  3. You might want to use a bolster or cushions to support your torso. If you are sitting fairly upright, take your bolster so its short end rests against the ground in front of your feet and angle it towards you so you can lean your forehead against it.
  4. As time passes, let your torso drop forwards and observe any outer hip opening. If you are using props and need more space, adjust or remove them.
  5. When your timer dings or you have had enough, slowly come out of the pose and take a couple of minutes in your favorite rebound pose.

Sphinx Pose

benefits of yin yoga

Target areas: a heart opener that can also help with lower back health
Optional props: folded blanket
Yang yoga counterpart: Cobra pose

Start with three minutes working up to five minutes as you get more familiar with the pose.

  1. Start lying on your belly.

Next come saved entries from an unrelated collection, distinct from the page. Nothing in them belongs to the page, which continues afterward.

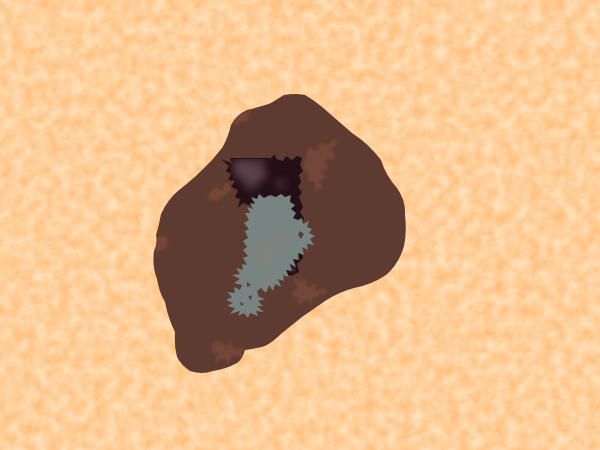
<!DOCTYPE html>
<html lang="en">
<head>
<meta charset="utf-8">
<title>Mole on skin</title>
<style>
:root {
  --skin: #ffd09b;
  --mole: #5d3b30;
  --patch: #7a4a39;
  --dark: #240f16;
  --dark-haze: #5a3f48;
  --veil: #788481;
  --veil-warm: #85817d;
}
html, body { margin: 0; height: 100%; overflow: hidden; background: var(--skin); }
.artwork { display: block; width: 600px; height: 450px; }
.mole { fill: var(--mole); }
.patches { fill: var(--patch); }
.dark-area { fill: var(--dark); }
.dark-haze { fill: var(--dark-haze); }
.veil { fill: var(--veil); }
.veil-warm { fill: var(--veil-warm); opacity: .55; }
</style>
</head>
<body>
<svg class="artwork" viewBox="0 0 600 450" role="img" aria-label="Irregular brown mole with dark and blue-grey areas on mottled skin">
  <defs>
    <filter id="skin-grain" x="0" y="0" width="100%" height="100%" color-interpolation-filters="sRGB">
      <feTurbulence type="fractalNoise" baseFrequency=".085" numOctaves="3" seed="7"/>
      <feColorMatrix values="0 0 0 0 1  0 0 0 .19 .72  0 0 0 .36 .43  0 0 0 0 1"/>
    </filter>
    <filter id="ragged" x="-10%" y="-10%" width="120%" height="120%" color-interpolation-filters="sRGB">
      <feTurbulence type="fractalNoise" baseFrequency=".16" numOctaves="2" seed="3" result="noise"/>
      <feDisplacementMap in="SourceGraphic" in2="noise" scale="7" xChannelSelector="R" yChannelSelector="A"/>
    </filter>
    <filter id="soft" x="-40%" y="-40%" width="180%" height="180%">
      <feGaussianBlur stdDeviation="4"/>
    </filter>
    <filter id="soft-small" x="-30%" y="-30%" width="160%" height="160%">
      <feGaussianBlur stdDeviation="1"/>
    </filter>
    <path id="mole-outline" d="M284 95Q295 93 305 95Q317 102 329 113L352 133Q369 144 381 160Q386 176 397 188Q406 201 405 215Q407 233 404 246Q399 264 386 275Q371 285 354 288Q339 292 325 301L302 317L282 333Q273 342 265 346Q254 349 245 350Q242 360 237 363Q226 369 213 371Q202 375 190 371Q181 365 177 357Q174 346 175 332Q168 318 165 302Q159 292 157 279Q152 267 154 251Q158 243 156 235Q159 226 161 214Q168 199 179 190Q192 180 201 171Q213 160 222 148Q228 138 231 125Q236 115 247 110Q263 106 271 103Z"/>
    <path id="dark-outline" d="M221 159L231 163L230 158L271 158L275 154L276 159L283 161L286 156L292 160L297 156L302 158L300 165L303 171L299 175L301 182L298 187L302 192L299 197L303 207L300 212L304 218L302 224L305 240L301 248L303 258L297 264L299 272L293 275L287 276L280 264L270 230L252 206L243 203L238 208L240 199L235 197L238 190L231 187L235 181L228 180L231 174L226 171L229 166Z"/>
    <clipPath id="mole-clip"><use href="#mole-outline"/></clipPath>
    <clipPath id="dark-clip"><path d="M230 159H300V200H238L230 178Z"/></clipPath>
  </defs>

  <rect class="skin" width="600" height="450" filter="url(#skin-grain)"/>

  <use class="mole" href="#mole-outline"/>

  <g class="patches" clip-path="url(#mole-clip)">
    <g filter="url(#soft-small)">
      <g filter="url(#ragged)" opacity=".75">
        <path d="M304 158L310 148L318 151L320 143L328 145L335 138L337 146L330 151L334 158L326 160L328 168L322 171L327 178L320 180L322 188L315 189L314 181L306 182L309 174L302 171Z"/>
        <path d="M208 193L216 188L222 190L227 182L232 187L229 194L222 196L218 200L210 199Z"/>
        <path d="M293 278L299 281L304 276L307 285L315 284L318 291L327 288L324 296L314 297L312 304L305 300L298 305L299 297L290 294L297 289Z"/>
        <path d="M213 343L221 341L225 346L231 341L235 349L244 348L241 357L232 355L229 363L222 359L214 364L218 354L211 350Z"/>
        <path d="M233 116L242 112L252 112L247 119L239 122L234 128Z"/>
        <path d="M156 238L164 235L168 241L164 249L156 252Z"/>
      </g>
    </g>
  </g>

  <use class="dark-area" href="#dark-outline"/>
  <g class="dark-haze" clip-path="url(#dark-clip)">
    <g filter="url(#soft)">
      <path d="M232 160L249 159L262 165L268 175L258 183L250 191L243 181L234 174Z"/>
      <circle cx="281" cy="184" r="5" opacity=".7"/>
      <circle cx="261" cy="160" r="5" opacity=".6"/>
    </g>
  </g>
  <path class="dark-haze" d="M289 267L295 265L296 271L290 273Z" opacity=".4"/>

  <path class="veil" d="M251 197L257 199L259 194L264 198L270 195L276 197L281 194L285 197L291 195L290 202L295 205L291 209L296 213L293 218L298 220L302 218L303 224L309 221L307 227L312 229L309 233L315 236L310 239L314 245L307 244L308 250L302 247L304 255L298 253L299 260L293 259L296 267L290 264L292 271L286 270L289 277L283 275L284 281L278 279L281 287L275 284L273 291L269 285L266 293L261 288L257 291L259 297L265 299L258 301L263 306L257 306L264 312L256 311L258 316L250 313L248 318L244 313L238 316L240 311L230 314L235 308L227 306L233 303L226 300L232 297L227 292L235 293L234 287L240 290L242 285L234 283L240 279L232 275L240 274L236 268L243 270L242 264L247 265L243 258L248 256L243 250L247 247L243 241L248 238L245 231L249 229L244 223L249 220L245 213L250 213L247 207L253 209L250 203L255 204Z"/>
  <g class="veil-warm" filter="url(#soft)">
    <ellipse cx="265" cy="252" rx="9" ry="16"/>
    <circle cx="282" cy="238" r="7"/>
    <circle cx="266" cy="278" r="6"/>
    <circle cx="275" cy="211" r="5"/>
  </g>
  <g class="mole">
    <path d="M300 231L304 234L301 239L298 235Z"/>
    <path d="M240 302L244 304L241 306Z"/>
    <path d="M248 297L252 295L251 300Z"/>
    <path d="M247 282L251 285L247 287Z"/>
  </g>
</svg>
</body>
</html>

If the pressure on your pubic bone is uncomfortable, place a folded blanket underneath your pelvis.
  2. Prop yourself up on your forearms, and make sure your shoulders and elbows are stacked to provide shoulder support. 
  3. Notice if you are tensing your buttocks, legs, or feet. Soften them. You should notice a compressive feeling across your lower back—so long as it doesn’t feel sharp, hot, painful, or concentrated in one particular area, this feeling is okay. (In fact, it can really help with lower back health. Researchers have found that our connective tissues adapt and strengthen in response to compressive forces).   
  4. Breathe into your belly and lower back, notice the feedback of the belly making contact with the ground.
  5. When your timer dings or you have had enough, slowly lower yourself down and rest here for a couple of minutes. 

Dragon Pose

yin yoga poses

Target areas: a fiery hip opener concentrating on the outer hips and hip flexors
Optional props: folded blanket, bolster/cushions
Yang yoga counterpart: low lunge/ lizard pose

Start with three minutes working up to five minutes as you get more familiar with the pose.

  1. Start in a lunge position, place a blanket under your back knee for support if needed.
  2. Place your hands on the inside of your front leg and walk the front foot out a few inches so there is space for your torso to come forward.
  3. Adjust into a variation where you can feel a sensation in the outer hip of the front leg and hip flexor (front of the thigh) in the back leg. This might mean dropping your torso right down so you are on your forearms or staying completely upright. You can also slide a bolster or cushion just in front of the knee of your back leg so your hip flexor has some more support.
  4. Drop your breath into your hips. This pose can get pretty intense quickly—so observe the sensations and try not to over-identify with them. If your mind is screaming “@#$%&!” at you, just observe and acknowledge your thoughts without getting caught up in the story—I promise it will pass!
  5. If it feels okay, come deeper into the pose by lowering your torso further to the ground. If you need more space in your outer hip, you can let the knee drop outwards and roll onto the outer blade of the foot.
  6. When your timer dings or you have had enough, slowly walk your hands up and come out of the pose. Take a couple of minutes in rebound.
  7. … And then repeat on the other side!

If you want a yin yang yoga practice, start with a few rounds of sun salutations before practicing this Yin yoga sequence!